The weather forecast for the west of Scotland was to be sunny and warm with relatively light easterly winds; perfect for the dramatic west side of Skye. We launched from Harlosh in Loch Bracadale and paddled around Idrigill Point and headed north betwen the Macleod’s Maidens, towards Lorgill Bay on the west side of Duirinish.
We paddled under the towering cliffs of Hoe Rape to Ramasaig Bay, before returning to camp at Lorgill Bay. Lorgill was home to 10 families until they were evicted on 4 August 1830 to make way for sheep as part of the Highland Clearances. The floor of the now deserted glen is scattered with black-house ruins.
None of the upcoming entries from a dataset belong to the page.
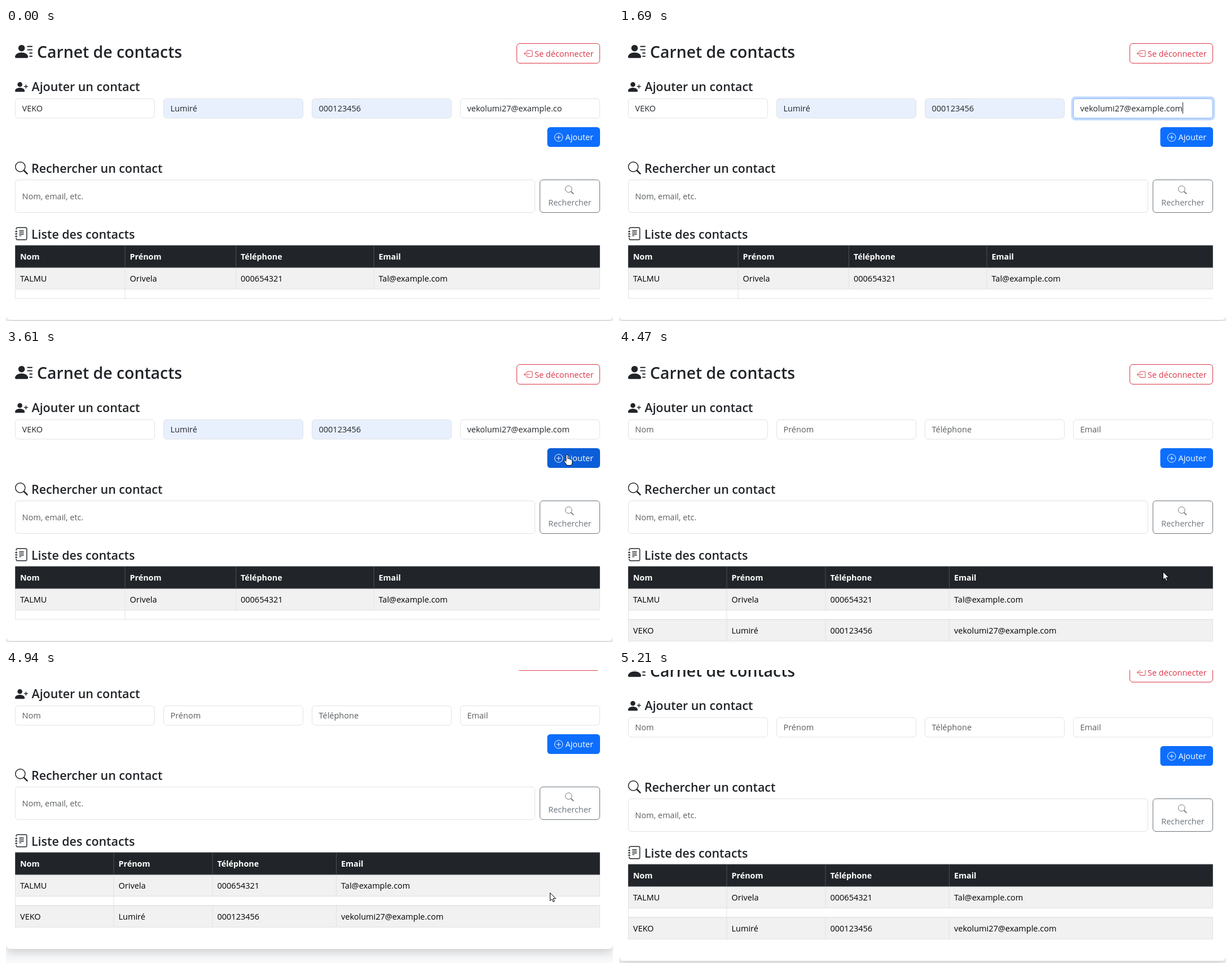
An HTML page that plays this animation: 1076x520 px, repeating every 6070 ms.

```html
<!DOCTYPE html>
<html lang="fr">
<head>
<meta charset="utf-8">
<title>Carnet de contacts</title>
<style>
html, body { margin: 0; width: 100%; height: 100%; overflow: hidden; background: #f8f9fa; }
#stage { position: relative; width: 100%; height: 100%; overflow: hidden; contain: strict; }
#page { position: absolute; left: 0; top: 0; width: 1076px; height: 520px; }
#card { position: absolute; left: 0; top: -20px; width: 1076px; background: #fff;
  border-radius: 0 0 8px 8px; box-shadow: 0 7.7px 15.4px rgba(0, 0, 0, .15); }
svg { position: absolute; left: 0; top: 0; }
#view { overflow: visible; }
text { font: 14.5px "Open Sans", "Noto Sans", sans-serif; fill: #212529; }
.h1 { font-size: 28.4px; font-weight: 600; }
.h2 { font-size: 21.4px; font-weight: 600; }
.th { font-size: 14.3px; font-weight: 700; fill: #fff; }
.td { fill: #000; }
.hint { fill: #595c5f; }
.box { fill: #fff; stroke: #dee2e6; }
.line { fill: none; stroke: currentColor; }
.cursor { stroke: #000; stroke-linejoin: round; fill: #fff; }
</style>
</head>
<body>
<div id="stage">
  <div id="page">
    <div id="card"></div>
    <svg id="view" width="1076" height="520"></svg>
  </div>
  <svg width="1076" height="520">
    <path id="arrow" class="cursor" d="M0 0v14l3.3-3 2.2 5 2.2-1-2.2-4.8h4.6z"/>
    <path id="hand" class="cursor" d="M-1.7 11V1.6a1.6 1.6 0 0 1 3.2 0V7q3-.6 3.2 1 2.3-.5 2.6 1 2-.3 2 1.8V14q0 3-2 5H0q-2-3.5-5-6.5-1-2 .8-2.2 1.3 0 2.5 1.7z"/>
    <path id="beam" class="cursor" style="fill:none" d="M-3.5 .5H-1l1 1 1-1h2.5M0 1.5v11M-3.5 13.5H-1l1-1 1 1h2.5"/>
  </svg>
</div>
<script>
const LOOP = 6070, ADDED = 3680;
const $ = id => document.getElementById(id);
const fieldX = [16.5, 279.5, 542.5, 805.5];
const labels = ['Nom', 'Prénom', 'Téléphone', 'Email'];
const first = ['TALMU', 'Orivela', '000654321', 'Tal@example.com'];
const second = ['VEKO', 'Lumiré', '000123456', 'vekolumi27@example.com'];

const glyphs = {
  person: '<path d="M6 8a3 3 0 1 0 0-6 3 3 0 0 0 0 6m-5 6s-1 0-1-1 1-4 6-4 6 3 6 4-1 1-1 1z"/>',
  lines: '<path class="line" stroke-linecap="round" d="M11.5 3.5h4m-4 3h4m-2 3h2m-2 3h2"/>',
  plus: '<path class="line" stroke-linecap="round" d="M13.5 5.5v4m-2-2h4"/>',
  search: '<circle class="line" cx="6.5" cy="6.5" r="6"/><path class="line" stroke-width="1.8" stroke-linecap="round" d="M11.3 11.3l3.7 3.7"/>',
  journal: '<path class="line" d="M1.5 3V2A1.5 1.5 0 0 1 3 .5h10A1.5 1.5 0 0 1 14.5 2v12a1.5 1.5 0 0 1-1.5 1.5H3A1.5 1.5 0 0 1 1.5 14v-1"/>' +
    '<path class="line" stroke-linecap="round" d="M.5 5.5h2m-2 3h2m-2 3h2M1.5 4.5v1m0 2v1m0 2v1M5.5 4.5h5m-5 2h5m-5 2h5m-5 2h2"/>',
  leave: '<path class="line" stroke-linecap="round" stroke-linejoin="round" d="M5.5 5.5v-2a1 1 0 0 1 1-1h8a1 1 0 0 1 1 1v9a1 1 0 0 1-1 1h-8a1 1 0 0 1-1-1v-2M10.5 8H.5M3.5 5l-3 3 3 3"/>',
  add: '<circle class="line" cx="8" cy="8" r="7.5"/><path class="line" stroke-linecap="round" d="M8 4.5v7M4.5 8h7"/>'
};
const icon = (names, x, y, size, color = '#212529') =>
  `<g transform="translate(${x} ${y}) scale(${size / 16})" style="color:${color}" fill="${color}">` +
  names.split(' ').map(n => glyphs[n]).join('') + '</g>';
const text = (x, y, s, attrs = '') => `<text x="${x}" y="${y}" ${attrs}>${s}</text>`;
const box = (x, y, w, h, attrs = 'class="box"') =>
  `<rect x="${x}" y="${y}" width="${w}" height="${h}" rx="5.5" ${attrs}/>`;

function fields(values) {
  return fieldX.map((x, i) => {
    const filled = values && (i === 1 || i === 2);
    const emailId = values && i === 3 ? 'id="email"' : '';
    return box(x, 125.5, 247, 34.5, `class="box" ${filled ? 'style="fill:#e8f0fe"' : ''}`) +
      text(x + 12, 148, (values || labels)[i], values ? emailId : 'class="hint"');
  }).join('');
}

function table(cols, rows) {
  const row = (y, cells) =>
    `<path d="M16.5 ${y}H1052.5v38.5H16.5z" fill="#f1f1f1" stroke="#dee2e6"/>` +
    cols.map((x, i) => (i ? `<path d="M${x} ${y}v38.5" stroke="#dee2e6"/>` : '') +
      text(x + 8.5, y + 25, cells[i], 'class="td"')).join('');
  return row(425, rows[0]) + (rows[1] ? row(480, rows[1]) : '') +
    `<path class="line" style="color:#dee2e6" d="M16.5 464v16M${cols[1]} 464v16M16 480H1053"/>` +
    '<path d="M16.5 386H1052.5V425H16.5z" fill="#212529" stroke="#4d5154"/>' +
    cols.map((x, i) => (i ? `<path d="M${x} 386v39" stroke="#4d5154"/>` : '') +
      text(x + 8.5, 411, labels[i], 'class="th"')).join('');
}

$('view').innerHTML =
  icon('person lines', 16, 26, 31) + text(55, 53, 'Carnet de contacts', 'class="h1"') +
  box(905.5, 27.5, 147, 35, 'fill="#fff" stroke="#dc3545"') +
  icon('leave', 918, 37.5, 15.4, '#dc3545') + text(937, 50.5, 'Se déconnecter', 'style="fill:#dc3545"') +
  icon('person plus', 16, 93, 23) + text(45.5, 112, 'Ajouter un contact', 'class="h2"') +
  icon('search', 16, 237, 23) + text(45, 257, 'Rechercher un contact', 'class="h2"') +
  icon('journal', 16, 353.5, 23) + text(45, 373.5, 'Liste des contacts', 'class="h2"') +
  box(16.5, 269.5, 921, 58) + text(28.5, 304, 'Nom, email, etc.', 'class="hint"') +
  box(946.5, 269.5, 106, 58, 'id="searchBox" stroke="#6c757d"') +
  `<g id="searchLabel">${icon('search', 991, 279.5, 15.6, 'currentColor')}` +
  text(999.5, 315, 'Rechercher', 'text-anchor="middle" style="fill:currentColor"') + '</g>' +
  box(959.5, 176, 93.5, 35, 'id="addBox"') +
  icon('add', 972, 186.3, 15.4, '#fff') + text(991.5, 199, 'Ajouter', 'style="fill:#fff"') +
  `<g id="before">${fields(second)}` +
  '<g id="focus">' + box(803.5, 123.5, 251, 38.5, 'fill="none" stroke="#0d6efd" stroke-opacity=".25" stroke-width="4"') +
  box(805.5, 125.5, 247, 34.5, 'fill="none" stroke="#86b7fe"') + '</g>' +
  '<path id="caret" stroke="#212529" d="M.5 132v20"/>' +
  table([16.5, 211, 407.5, 652], [first]) + '</g>' +
  `<g id="after">${fields(null)}${table([16.5, 191, 366, 585.5], [first, second])}</g>`;

// Pointer and scroll hold each pose until the next time.
const pointer = [
  [0], [70, 'hand', 1004, 300], [140, 'hand', 1001, 272], [200, 'arrow', 999, 235],
  [270, 'hand', 997, 195], [330, 'arrow', 996, 167], [400, 'beam', 995.5, 152], [460, 'beam', 995.5, 149.5],
  [1140], [2220, 'beam', 995.5, 149.5], [2420, 'beam', 995, 153], [2490, 'arrow', 994, 165],
  [2570, 'hand', 993, 177], [2640, 'hand', 993, 180], [2710, 'hand', 994, 183],
  [2780, 'hand', 994, 185], [2850, 'hand', 994.5, 187.5], [4200, 'hand', 992, 199],
  [4270, 'hand', 980, 275], [4330, 'arrow', 971, 335], [4400, 'arrow', 966, 375],
  [4470, 'arrow', 964.5, 395.5], [5140]
];
const scroll = [[0, 0], [4800, 22], [4870, 50], [4940, 62], [5010, 59], [5070, 52], [5140, 45], [5210, 41]];
const poseAt = (poses, t) => poses.filter(p => p[0] <= t).pop();
const clamp = v => Math.min(1, Math.max(0, v));
const fade = (t, on, off) => clamp((t - on) / 150) - clamp((t - off) / 150);
const within = (t, a, b) => t >= a && t < b;
const show = (id, on) => { $(id).style.display = on ? '' : 'none'; };
const mix = (a, b, k) => `rgb(${a.map((v, i) => Math.round(v + (b[i] - v) * k))})`;

function render(t) {
  const added = t >= ADDED;
  show('before', !added);
  show('after', added);
  $('card').style.height = (added ? 577 : 538) + 'px';
  $('page').style.transform = `translateY(${-poseAt(scroll, t)[1]}px)`;

  const typed = t >= 1690;
  const address = typed ? second[3] : second[3].slice(0, -1);
  if ($('email').textContent !== address) $('email').textContent = address;
  $('focus').style.opacity = fade(t, 930, 3120);
  const caretOn = within(t, 990, 1490) || within(t, 1690, 2220) || within(t, 2750, 3120);
  show('caret', caretOn);
  if (caretOn) {
    const end = 817.5 + $('email').getComputedTextLength();
    $('caret').setAttribute('transform', `translate(${Math.round(end)} 0)`);
  }

  const searchHover = fade(t, 70, 200) + fade(t, 4250, 4320);
  $('searchBox').setAttribute('fill', mix([255, 255, 255], [108, 117, 125], searchHover));
  $('searchLabel').style.color = mix([108, 117, 125], [255, 255, 255], searchHover);
  const addHover = fade(t, 270, 330) + fade(t, 2570, 4250) + .35 * fade(t, 3120, 3310);
  $('addBox').setAttribute('fill', mix([13, 110, 253], [11, 94, 215], addHover));

  const [, shape, x, y] = poseAt(pointer, t);
  for (const id of ['arrow', 'hand', 'beam']) show(id, id === shape);
  if (shape) $(shape).setAttribute('transform', `translate(${x} ${y})`);
}

function tick() {
  render(performance.now() % LOOP);
  requestAnimationFrame(tick);
}
tick();
</script>
</body>
</html>
```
The lower slopes were carpeted with the over-sized emerald-green ridge and furrows of the now redundant lazy-bed field patterns. The glen which was once a thriving community is now occupied by ewes and their lambs, with their regularly reciprocal bleating to reassure each of the other’s position. Spending the night somewhere allows you to experience the changing moods of a place; the changing light, the ebb and flood of the tide and the way wildlife responds.
The Sunday morning was crisp and sunny. It was going to be a warm day (for Scotland). On our way home, we stopped for lunch at Camus na h- Uamba, with a sea eagle soaring overhead. It was now so hot I went for a swim and we both practiced our roll. The water in late spring was still cold! As we left our sunny wee cove after lunch, a north-east breeze had started and by the time we arrived back at the van it was a force 4. The weather window was rapidly closing, with strong winds forecast for later that evening. For once, the best weather had coincided with the weekend.